__Task goal__. Among the entries, find the lines with the string "true" and report them.

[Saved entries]
● ● ● ●

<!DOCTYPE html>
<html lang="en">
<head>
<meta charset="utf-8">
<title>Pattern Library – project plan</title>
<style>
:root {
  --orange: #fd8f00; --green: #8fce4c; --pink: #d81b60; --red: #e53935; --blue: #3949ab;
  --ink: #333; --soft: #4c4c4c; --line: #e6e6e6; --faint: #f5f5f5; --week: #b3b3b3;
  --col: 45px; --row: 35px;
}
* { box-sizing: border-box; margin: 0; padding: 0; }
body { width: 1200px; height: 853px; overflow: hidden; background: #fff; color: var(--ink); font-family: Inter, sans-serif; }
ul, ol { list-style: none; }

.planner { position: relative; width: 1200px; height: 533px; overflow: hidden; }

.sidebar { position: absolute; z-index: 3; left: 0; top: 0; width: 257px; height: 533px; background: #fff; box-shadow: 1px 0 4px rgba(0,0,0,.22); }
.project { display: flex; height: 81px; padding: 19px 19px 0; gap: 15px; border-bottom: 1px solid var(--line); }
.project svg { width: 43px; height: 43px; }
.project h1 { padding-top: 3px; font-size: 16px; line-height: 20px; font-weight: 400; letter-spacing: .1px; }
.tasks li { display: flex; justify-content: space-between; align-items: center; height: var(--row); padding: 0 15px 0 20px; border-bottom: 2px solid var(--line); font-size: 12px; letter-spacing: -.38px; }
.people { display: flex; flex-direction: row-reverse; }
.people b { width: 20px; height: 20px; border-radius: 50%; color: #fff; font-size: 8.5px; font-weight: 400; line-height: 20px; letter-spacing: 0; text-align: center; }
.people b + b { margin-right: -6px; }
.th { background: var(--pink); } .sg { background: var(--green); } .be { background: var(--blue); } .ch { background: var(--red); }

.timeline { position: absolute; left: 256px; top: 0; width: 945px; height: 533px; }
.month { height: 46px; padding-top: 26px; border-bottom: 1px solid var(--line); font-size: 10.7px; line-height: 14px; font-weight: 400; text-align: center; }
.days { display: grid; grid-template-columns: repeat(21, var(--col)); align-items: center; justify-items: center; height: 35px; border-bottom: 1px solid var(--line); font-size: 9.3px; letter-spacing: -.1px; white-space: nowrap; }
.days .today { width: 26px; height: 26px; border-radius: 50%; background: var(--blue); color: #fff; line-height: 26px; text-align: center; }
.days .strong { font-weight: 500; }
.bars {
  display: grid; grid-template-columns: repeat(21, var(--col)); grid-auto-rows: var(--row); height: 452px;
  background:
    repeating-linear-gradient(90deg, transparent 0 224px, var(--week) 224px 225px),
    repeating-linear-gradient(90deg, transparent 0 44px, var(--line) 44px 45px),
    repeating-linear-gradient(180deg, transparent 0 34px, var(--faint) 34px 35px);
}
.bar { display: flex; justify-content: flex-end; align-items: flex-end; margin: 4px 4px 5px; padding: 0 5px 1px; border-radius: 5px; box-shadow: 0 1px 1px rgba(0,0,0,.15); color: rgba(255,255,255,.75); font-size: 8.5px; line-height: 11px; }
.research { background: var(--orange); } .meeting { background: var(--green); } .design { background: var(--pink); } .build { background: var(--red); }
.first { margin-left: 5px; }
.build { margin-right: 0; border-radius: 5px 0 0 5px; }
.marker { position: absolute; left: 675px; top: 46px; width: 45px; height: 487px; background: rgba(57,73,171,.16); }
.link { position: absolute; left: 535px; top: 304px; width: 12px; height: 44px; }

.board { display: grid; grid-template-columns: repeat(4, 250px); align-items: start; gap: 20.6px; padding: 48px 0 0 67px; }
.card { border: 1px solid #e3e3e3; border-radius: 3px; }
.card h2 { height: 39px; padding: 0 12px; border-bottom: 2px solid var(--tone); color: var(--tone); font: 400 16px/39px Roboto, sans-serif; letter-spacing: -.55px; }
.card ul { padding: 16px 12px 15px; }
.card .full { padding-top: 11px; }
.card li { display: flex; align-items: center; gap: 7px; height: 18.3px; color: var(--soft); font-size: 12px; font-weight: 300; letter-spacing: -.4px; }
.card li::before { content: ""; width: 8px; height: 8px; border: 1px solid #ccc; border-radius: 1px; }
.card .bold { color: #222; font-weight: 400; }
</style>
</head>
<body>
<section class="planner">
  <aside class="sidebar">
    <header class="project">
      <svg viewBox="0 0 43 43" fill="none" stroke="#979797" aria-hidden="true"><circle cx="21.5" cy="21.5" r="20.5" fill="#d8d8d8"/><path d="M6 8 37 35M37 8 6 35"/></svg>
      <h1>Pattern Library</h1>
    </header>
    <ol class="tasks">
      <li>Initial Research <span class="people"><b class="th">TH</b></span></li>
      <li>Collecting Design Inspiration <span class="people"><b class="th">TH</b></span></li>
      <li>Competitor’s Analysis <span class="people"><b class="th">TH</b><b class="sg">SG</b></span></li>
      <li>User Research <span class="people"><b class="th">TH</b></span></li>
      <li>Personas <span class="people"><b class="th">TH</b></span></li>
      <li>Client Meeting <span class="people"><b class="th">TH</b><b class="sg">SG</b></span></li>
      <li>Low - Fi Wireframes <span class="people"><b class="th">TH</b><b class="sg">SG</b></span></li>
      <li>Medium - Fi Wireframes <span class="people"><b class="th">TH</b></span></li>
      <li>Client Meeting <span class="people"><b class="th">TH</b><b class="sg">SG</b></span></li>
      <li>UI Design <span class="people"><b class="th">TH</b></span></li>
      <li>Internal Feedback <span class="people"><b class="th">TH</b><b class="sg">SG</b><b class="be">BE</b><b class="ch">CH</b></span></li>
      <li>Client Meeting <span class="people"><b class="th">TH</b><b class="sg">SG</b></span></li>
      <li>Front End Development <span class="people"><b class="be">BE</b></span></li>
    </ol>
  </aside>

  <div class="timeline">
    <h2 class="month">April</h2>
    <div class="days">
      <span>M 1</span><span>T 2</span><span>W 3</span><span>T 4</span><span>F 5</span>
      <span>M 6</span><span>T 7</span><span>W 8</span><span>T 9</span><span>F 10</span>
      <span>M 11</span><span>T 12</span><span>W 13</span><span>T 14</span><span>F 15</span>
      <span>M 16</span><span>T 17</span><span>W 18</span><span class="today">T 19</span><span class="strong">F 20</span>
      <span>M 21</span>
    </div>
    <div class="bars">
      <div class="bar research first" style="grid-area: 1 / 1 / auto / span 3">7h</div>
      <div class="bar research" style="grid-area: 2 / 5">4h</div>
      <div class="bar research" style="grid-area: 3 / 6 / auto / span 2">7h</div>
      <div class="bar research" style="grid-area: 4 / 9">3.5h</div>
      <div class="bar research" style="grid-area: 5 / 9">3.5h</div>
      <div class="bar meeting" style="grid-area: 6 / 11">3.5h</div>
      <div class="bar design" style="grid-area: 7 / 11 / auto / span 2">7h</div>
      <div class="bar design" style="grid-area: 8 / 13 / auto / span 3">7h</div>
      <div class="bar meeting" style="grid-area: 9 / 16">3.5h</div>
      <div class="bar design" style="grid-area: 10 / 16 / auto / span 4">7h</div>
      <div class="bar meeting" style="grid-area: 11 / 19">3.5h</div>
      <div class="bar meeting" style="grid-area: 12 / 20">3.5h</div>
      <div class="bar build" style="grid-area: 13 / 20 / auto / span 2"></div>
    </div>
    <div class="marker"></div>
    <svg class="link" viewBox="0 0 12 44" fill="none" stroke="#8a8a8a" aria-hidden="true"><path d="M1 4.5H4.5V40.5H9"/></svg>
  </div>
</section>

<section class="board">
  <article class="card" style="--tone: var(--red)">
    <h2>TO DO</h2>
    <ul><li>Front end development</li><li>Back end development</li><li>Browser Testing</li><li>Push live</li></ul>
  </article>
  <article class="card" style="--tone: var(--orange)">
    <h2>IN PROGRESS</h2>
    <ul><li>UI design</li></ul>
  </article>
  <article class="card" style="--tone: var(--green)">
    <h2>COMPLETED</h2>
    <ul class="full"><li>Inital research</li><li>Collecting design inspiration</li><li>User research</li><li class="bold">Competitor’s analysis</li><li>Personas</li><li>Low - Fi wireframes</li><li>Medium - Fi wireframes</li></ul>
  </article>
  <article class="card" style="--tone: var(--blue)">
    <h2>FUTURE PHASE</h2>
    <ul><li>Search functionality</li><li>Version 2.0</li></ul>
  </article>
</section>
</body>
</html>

● ● ● ●

__Written reply__.
      <svg viewBox="0 0 43 43" fill="none" stroke="#979797" aria-hidden="true"><circle cx="21.5" cy="21.5" r="20.5" fill="#d8d8d8"/><path d="M6 8 37 35M37 8 6 35"/></svg>
    <svg class="link" viewBox="0 0 12 44" fill="none" stroke="#8a8a8a" aria-hidden="true"><path d="M1 4.5H4.5V40.5H9"/></svg>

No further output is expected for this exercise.